Apr 18, 2017

This is what 2018 pressure looks like

Andrew Harnik / AP

Nevada Sen. Dean Heller, one of the most vulnerable Republicans running for re-election in 2018, made enemies of social conservatives Monday afternoon when he defended Planned Parenthood in a rowdy town hall meeting in Reno.

Heller's two eyebrow-raising quotes:

  1. "I will protect Planned Parenthood."
  2. "I have no problems with federal funding for Planned Parenthood."

Social conservatives will campaign against Heller: I emailed a few top sources to get an early read on how movement leaders are reacting to Heller's comments. Penny Nance, the president of Concerned Women for America, reflected the majority sentiment: "I am very disappointed to read this and disappointed doesn't even begin to cover the reaction our members in Nevada will have when we inform them of Heller's new position."

Political backdrop: While he's previously opposed Planned Parenthood funding, it shouldn't be so surprising that Heller is charting a new course. He's very attuned to the fact that Nevada is a swing state and that he needs to vote down the middle.

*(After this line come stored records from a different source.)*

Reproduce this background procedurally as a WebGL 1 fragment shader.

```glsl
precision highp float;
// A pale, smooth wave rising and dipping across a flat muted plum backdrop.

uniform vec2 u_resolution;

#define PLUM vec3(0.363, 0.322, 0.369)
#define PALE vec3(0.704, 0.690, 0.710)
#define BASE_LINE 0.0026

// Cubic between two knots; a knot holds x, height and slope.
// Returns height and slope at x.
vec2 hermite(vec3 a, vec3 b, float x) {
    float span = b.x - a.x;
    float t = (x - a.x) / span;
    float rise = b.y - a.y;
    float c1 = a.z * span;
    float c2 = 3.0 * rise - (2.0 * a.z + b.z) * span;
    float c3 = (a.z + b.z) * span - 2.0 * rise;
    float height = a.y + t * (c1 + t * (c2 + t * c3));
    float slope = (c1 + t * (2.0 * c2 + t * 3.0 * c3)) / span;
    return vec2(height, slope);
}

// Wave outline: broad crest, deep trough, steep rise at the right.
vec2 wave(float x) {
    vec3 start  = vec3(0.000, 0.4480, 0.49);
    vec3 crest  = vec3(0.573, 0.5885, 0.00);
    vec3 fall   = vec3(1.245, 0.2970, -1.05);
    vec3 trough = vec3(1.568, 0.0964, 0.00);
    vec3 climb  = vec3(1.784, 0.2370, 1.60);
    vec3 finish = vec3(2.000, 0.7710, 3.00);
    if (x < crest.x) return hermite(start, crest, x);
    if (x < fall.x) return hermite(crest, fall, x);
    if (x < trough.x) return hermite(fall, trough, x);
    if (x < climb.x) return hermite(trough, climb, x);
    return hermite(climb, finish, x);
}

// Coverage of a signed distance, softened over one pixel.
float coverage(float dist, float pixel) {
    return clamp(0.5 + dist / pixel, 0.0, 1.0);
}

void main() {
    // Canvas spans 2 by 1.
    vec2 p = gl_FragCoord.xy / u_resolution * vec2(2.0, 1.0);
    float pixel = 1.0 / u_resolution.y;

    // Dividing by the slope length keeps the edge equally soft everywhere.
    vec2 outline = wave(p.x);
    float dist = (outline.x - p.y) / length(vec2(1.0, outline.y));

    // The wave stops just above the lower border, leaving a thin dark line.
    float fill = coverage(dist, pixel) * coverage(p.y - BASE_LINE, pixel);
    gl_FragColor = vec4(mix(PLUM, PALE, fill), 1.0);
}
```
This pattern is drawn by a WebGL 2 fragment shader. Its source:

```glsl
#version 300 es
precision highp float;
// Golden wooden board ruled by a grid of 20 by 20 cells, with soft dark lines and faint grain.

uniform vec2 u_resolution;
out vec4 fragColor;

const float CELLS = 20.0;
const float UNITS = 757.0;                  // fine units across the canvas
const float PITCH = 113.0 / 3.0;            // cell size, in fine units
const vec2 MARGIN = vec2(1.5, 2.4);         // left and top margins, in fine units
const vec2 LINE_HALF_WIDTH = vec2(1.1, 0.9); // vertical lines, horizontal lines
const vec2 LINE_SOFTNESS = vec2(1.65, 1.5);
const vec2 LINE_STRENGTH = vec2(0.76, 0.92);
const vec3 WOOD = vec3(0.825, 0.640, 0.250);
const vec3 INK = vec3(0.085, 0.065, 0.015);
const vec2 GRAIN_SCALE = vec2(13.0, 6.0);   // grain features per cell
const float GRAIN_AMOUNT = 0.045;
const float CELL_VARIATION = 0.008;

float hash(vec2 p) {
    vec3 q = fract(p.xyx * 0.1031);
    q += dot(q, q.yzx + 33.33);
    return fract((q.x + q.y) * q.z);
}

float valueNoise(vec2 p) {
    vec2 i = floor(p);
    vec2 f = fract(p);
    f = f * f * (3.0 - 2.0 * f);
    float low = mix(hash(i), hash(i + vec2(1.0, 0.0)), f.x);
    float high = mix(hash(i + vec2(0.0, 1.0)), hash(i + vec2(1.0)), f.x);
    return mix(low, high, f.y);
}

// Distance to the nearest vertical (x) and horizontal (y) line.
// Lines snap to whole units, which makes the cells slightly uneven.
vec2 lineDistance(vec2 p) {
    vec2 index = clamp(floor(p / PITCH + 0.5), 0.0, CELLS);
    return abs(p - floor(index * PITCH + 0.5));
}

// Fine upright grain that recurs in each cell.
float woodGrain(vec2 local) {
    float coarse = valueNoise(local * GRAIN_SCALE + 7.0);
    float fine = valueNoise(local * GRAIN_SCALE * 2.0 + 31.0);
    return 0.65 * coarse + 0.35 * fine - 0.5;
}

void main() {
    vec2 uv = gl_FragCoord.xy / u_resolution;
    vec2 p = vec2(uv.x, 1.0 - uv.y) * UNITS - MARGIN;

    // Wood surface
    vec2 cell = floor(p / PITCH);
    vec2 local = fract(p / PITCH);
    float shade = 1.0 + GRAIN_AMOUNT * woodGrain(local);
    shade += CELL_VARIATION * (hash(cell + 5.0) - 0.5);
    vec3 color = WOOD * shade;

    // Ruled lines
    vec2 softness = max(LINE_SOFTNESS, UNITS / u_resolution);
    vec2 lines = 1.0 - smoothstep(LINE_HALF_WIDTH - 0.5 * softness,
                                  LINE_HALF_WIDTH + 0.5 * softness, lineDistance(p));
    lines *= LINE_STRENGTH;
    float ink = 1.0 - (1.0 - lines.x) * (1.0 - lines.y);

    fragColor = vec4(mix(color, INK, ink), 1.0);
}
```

Practically speaking, Heller's support (or not) for Planned Parenthood will only count if Republicans manage to resuscitate Trumpcare, as that's the only legislative vehicle that people think can be used to defund the abortion provider.

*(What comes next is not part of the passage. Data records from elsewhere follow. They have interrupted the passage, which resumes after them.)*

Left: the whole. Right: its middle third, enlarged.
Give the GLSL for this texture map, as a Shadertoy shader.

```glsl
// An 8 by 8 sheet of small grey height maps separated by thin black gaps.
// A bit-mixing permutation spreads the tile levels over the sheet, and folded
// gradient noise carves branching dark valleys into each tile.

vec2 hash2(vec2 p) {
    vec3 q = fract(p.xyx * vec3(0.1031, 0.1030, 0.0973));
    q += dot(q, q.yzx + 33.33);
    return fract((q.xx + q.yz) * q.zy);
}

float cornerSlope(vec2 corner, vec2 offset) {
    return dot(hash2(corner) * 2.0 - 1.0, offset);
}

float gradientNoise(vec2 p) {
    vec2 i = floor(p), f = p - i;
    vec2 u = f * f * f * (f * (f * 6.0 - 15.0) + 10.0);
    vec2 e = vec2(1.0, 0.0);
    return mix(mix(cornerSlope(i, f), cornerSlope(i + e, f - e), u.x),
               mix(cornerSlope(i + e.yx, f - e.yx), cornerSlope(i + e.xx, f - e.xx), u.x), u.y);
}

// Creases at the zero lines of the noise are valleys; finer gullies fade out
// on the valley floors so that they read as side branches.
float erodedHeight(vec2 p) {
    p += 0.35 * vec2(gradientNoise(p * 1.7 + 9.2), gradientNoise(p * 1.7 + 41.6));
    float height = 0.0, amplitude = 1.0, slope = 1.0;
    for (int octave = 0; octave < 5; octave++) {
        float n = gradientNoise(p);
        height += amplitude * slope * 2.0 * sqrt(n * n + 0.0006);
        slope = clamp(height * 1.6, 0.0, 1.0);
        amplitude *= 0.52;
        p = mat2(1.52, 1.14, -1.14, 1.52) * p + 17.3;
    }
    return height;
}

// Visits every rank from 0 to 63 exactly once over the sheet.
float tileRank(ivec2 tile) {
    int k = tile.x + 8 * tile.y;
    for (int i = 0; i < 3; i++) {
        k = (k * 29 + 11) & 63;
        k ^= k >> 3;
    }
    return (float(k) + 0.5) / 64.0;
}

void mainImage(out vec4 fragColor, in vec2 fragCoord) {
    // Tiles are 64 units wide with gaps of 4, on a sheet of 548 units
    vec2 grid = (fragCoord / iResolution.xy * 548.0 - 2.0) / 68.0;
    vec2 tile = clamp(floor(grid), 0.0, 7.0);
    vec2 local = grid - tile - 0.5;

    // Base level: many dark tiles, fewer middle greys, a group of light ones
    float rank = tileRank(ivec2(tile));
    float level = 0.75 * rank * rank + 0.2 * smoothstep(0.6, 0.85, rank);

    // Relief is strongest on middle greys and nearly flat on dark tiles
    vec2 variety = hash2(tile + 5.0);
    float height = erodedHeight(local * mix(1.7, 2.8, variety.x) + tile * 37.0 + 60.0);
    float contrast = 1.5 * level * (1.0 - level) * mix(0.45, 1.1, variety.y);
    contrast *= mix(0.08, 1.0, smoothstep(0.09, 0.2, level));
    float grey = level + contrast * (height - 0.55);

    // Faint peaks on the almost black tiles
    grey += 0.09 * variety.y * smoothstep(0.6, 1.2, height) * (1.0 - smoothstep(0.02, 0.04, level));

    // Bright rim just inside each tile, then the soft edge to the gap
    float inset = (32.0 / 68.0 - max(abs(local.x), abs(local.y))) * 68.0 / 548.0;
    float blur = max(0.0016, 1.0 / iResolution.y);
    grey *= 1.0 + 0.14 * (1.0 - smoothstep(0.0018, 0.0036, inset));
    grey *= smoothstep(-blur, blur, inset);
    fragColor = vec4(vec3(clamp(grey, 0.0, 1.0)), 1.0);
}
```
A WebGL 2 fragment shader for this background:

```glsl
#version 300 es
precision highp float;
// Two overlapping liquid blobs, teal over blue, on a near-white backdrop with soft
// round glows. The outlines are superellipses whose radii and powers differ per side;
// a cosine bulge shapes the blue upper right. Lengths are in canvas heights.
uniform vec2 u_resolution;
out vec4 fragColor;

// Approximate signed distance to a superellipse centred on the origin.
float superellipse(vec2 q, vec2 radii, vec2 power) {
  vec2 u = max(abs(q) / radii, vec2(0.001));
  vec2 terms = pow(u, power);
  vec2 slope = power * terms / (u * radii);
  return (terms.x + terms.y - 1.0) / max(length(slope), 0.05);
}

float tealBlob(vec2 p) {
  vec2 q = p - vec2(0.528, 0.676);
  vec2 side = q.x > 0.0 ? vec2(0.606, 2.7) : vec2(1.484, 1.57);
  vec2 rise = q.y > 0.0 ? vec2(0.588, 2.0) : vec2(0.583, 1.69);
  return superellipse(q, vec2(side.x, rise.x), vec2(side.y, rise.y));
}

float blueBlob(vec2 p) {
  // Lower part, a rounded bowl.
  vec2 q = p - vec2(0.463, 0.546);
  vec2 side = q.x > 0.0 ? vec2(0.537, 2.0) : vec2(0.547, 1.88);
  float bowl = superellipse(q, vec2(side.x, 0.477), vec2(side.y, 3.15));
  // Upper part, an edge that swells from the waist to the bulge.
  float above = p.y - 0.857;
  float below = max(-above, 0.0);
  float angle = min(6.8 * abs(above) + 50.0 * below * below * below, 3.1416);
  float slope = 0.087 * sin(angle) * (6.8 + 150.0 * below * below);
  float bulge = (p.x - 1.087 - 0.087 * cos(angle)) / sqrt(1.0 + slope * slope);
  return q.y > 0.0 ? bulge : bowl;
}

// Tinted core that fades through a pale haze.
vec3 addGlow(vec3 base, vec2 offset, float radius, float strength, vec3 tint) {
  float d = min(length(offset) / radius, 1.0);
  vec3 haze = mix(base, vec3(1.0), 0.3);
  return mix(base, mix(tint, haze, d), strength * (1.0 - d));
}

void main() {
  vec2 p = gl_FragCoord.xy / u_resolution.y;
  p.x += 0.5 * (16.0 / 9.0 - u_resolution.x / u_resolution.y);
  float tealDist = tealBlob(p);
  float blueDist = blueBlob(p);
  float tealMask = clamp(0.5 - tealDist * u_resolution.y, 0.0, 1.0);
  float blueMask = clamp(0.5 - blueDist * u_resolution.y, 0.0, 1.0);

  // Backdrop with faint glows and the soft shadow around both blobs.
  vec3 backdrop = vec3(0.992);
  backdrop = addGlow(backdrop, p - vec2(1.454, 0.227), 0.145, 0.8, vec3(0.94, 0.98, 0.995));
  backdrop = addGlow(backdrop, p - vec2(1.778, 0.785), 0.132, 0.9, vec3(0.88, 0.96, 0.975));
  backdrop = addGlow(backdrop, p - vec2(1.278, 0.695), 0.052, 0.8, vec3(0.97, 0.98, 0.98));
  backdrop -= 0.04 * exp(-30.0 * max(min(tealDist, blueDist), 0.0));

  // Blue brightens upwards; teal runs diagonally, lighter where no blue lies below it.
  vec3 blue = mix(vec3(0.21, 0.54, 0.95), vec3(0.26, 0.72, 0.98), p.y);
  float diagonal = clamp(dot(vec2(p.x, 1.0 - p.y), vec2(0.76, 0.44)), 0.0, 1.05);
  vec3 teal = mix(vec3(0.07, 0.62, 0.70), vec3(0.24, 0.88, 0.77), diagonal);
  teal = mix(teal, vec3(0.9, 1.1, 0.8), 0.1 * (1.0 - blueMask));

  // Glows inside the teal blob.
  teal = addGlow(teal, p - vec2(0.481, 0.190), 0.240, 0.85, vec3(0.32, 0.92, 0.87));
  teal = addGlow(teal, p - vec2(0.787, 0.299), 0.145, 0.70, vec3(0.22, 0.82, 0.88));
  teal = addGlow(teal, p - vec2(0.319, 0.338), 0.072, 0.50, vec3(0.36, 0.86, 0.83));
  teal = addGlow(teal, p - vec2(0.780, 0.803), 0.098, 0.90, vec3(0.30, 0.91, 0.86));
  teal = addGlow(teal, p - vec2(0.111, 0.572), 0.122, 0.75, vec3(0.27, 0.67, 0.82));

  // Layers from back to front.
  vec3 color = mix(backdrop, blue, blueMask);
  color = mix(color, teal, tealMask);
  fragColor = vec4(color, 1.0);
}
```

Go deeper

Zuckerberg says Trump’s “shooting” tweet didn’t violate Facebook’s rules

Mark Zuckerberg at the 56th Munich Security Conference in Munich, Germany on February 15. Photo: Abdulhamid Hosbas/Anadolu Agency via Getty Images

Facebook did not remove President Trump's threat to send the National Guard to Minneapolis because the company's policy on inciting violence allows discussion on state use of force, CEO Mark Zuckerberg explained in a post on Friday.

The big picture: Zuckerberg's statement comes on the heels of leaked internal criticism from Facebook employees over how the company handled Trump's posts about the Minneapolis protests and his unsubstantiated claims on mail-in ballots — both of which Twitter has now taken action on.

Updated 1 min ago - Politics & Policy

Coronavirus dashboard

Illustration: Sarah Grillo/Axios

  1. Global: Total confirmed cases as of 8:30 p.m. ET: 5,919,364— Total deaths: 364,459 — Total recoveries — 2,490,221Map.
  2. U.S.: Total confirmed cases as of 8:30 p.m. ET: 1,745,606 — Total deaths: 102,798 — Total recoveries: 406,446 — Total tested: 16,099,515Map.
  3. Public health: Hydroxychloroquine prescription fills exploded in March —How the U.S. might distribute a vaccine.
  4. 2020: North Carolina asks RNC if convention will honor Trump's wish for no masks or social distancing.
  5. Business: Fed chair Powell says coronavirus is "great increaser" of income inequality.
  6. 1 sports thing: NCAA outlines plan to get athletes back to campus.

Trump says he spoke with George Floyd's family

President Trump in the Rose Garden on May 29. Photo: Win McNamee/Getty Images

President Trump told reporters on Friday that he had spoken with the family of George Floyd, a black resident of Minneapolis who died after a police officer knelt on his neck on Monday.

Driving the news: Former Vice President Joe Biden said via livestream a few hours earlier that he, too, had spoken with Floyd's family. The presumptive Democratic presidential nominee implored white Americans to consider systemic injustices against African Americans more broadly, Axios' Alexi McCammond reports.